“Animal Farm” opens with the description of Jones’s neglectful attitude towards the farm and its inhabitants:…show more content…
The first thing the animals do to celebrate their newfound freedom is go to the harness-room. They collect the “nose-rings”, “dog-chains” and the “cruel knives” and through them “down the well”. The list of horrific items indicates that the animals are very frightened of Jones and they think that he is a tyrant. The fact that they spend the first ten minutes of their liberty “wiping out the last traces of Jones’s hated reign” implies that their triumph isn’t complete until everything belonging to him is gone.
By use of allegorical descriptions, Orwell introduces us to three pigs: Napoleon, Snowball and Squealer. Even this early in the novel
Napoleon emerges to be a representative of the sadistic tyrant Stalin:
“Napoleon wasn’t much of a talker but he had a reputation for getting his own way”. This suggests that he possesses a ruthless quality.
Snowball appears to be a representative of Trotsky: “Snowball was a much vivacious pig than Napoleon, quicker in speech and more inventive”. Orwell’s description of Squealer causes us to think of him as being a potential spin-doctor: “the others said of squealer that he could turn black into white”. This is important as later on in the novel we discover that Squealer is very manipulative and has the power to brainwash the other animals into believing
Napoleon is one of the two pigs who profess to carry on Old Major’s dream. When Napoleon’s dogs drive Snowball off the farm, Napoleon becomes the new “ruler" and proceeds to break every rule of Animalism.
Napoleon, named after a non-Communist dictator, is obviously looking out only for himself. He even sells his most loyal worker, Boxer, to the glue maker, in order to get more money for himself. Like most dictators, he focuses on the young, represented by the pack of dogs Napoleon raises into vicious beasts, ready to harm or kill anyone who speaks out against him. He takes others’ ideas and claims them as his own, which is why he has to rearrange history in order to claim that the windmill was his idea, not Snowball’s.
Snowball, in contrast to Napoleon, has some strong and logical ideas. He sticks to the principles of Animalism, other than the fact that he also agrees in the superiority of the pigs. Nevertheless, he teaches the rest of the animals to read, develops the idea of the windmill to make the farm more self sufficient, and avoids violence. Although Orwell depicts Snowball in a more positive light than Napoleon, Snowball obviously looks down on the other animals and is attempting to gain more power than Napoleon throughout most of the book.
Boxer, the loyal workhorse, is the most sympathetic character in Animal Farm.
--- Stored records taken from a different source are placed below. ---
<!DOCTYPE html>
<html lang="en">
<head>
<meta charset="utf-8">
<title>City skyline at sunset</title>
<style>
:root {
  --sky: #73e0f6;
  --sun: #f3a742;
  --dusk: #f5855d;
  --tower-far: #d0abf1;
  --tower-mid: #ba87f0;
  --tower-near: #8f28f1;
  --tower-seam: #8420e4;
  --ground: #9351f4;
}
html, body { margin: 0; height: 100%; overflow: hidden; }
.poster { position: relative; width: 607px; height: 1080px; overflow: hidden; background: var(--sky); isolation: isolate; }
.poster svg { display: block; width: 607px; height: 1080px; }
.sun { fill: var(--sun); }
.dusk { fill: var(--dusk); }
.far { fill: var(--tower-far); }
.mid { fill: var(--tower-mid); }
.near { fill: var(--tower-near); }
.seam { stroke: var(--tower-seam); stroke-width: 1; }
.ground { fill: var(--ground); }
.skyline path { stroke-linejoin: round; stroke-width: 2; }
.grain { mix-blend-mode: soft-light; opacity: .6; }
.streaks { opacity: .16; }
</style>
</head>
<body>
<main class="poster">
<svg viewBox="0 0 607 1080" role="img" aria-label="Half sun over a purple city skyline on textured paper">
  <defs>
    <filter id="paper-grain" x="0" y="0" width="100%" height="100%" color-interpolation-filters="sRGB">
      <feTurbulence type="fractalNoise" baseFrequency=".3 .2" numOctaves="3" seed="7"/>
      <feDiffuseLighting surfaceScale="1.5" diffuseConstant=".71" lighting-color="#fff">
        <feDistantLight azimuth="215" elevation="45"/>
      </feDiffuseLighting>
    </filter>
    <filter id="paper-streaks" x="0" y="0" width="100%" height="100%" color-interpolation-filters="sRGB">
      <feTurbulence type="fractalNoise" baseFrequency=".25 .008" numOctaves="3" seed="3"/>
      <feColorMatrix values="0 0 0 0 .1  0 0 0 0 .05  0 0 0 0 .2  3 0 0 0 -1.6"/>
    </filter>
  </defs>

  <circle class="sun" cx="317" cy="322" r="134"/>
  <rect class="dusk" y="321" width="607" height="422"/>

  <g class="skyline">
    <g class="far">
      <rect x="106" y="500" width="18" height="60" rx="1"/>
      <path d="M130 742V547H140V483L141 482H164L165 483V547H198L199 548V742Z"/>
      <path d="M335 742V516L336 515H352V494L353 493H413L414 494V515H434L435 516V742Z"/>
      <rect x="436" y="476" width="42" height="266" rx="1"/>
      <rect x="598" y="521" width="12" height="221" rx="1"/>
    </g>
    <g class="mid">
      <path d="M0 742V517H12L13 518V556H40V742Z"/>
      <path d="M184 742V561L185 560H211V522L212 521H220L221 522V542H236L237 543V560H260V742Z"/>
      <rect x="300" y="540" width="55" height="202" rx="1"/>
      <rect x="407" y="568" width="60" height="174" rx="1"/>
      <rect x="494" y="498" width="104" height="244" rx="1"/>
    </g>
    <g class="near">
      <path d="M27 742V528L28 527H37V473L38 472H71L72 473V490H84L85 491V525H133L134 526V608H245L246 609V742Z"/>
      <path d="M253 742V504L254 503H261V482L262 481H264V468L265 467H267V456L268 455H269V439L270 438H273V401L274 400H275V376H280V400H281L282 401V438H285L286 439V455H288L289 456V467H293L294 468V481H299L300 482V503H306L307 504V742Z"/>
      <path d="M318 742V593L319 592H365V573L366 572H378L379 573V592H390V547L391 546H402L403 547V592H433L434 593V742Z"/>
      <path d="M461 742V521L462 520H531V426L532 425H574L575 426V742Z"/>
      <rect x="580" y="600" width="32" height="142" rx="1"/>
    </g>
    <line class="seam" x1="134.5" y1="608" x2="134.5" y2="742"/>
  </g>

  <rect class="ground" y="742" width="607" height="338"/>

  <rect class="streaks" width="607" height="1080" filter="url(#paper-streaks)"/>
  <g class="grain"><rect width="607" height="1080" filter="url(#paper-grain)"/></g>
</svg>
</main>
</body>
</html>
He follows whatever his superiors say, replacing his early motto of “I will work harder" with “Napoleon is always right." He does anything in his power to help Animal Farm.
Although Orwell portrays him as intellectually slow, his physical power and extreme dedication make up for his lack of mental ability. As a symbol of the working class, Boxer eventually meets his downfall when Napoleon sells him to a glue maker, which shows how the loyalty of the working class is only matched by the leadership’s betrayal of that loyalty.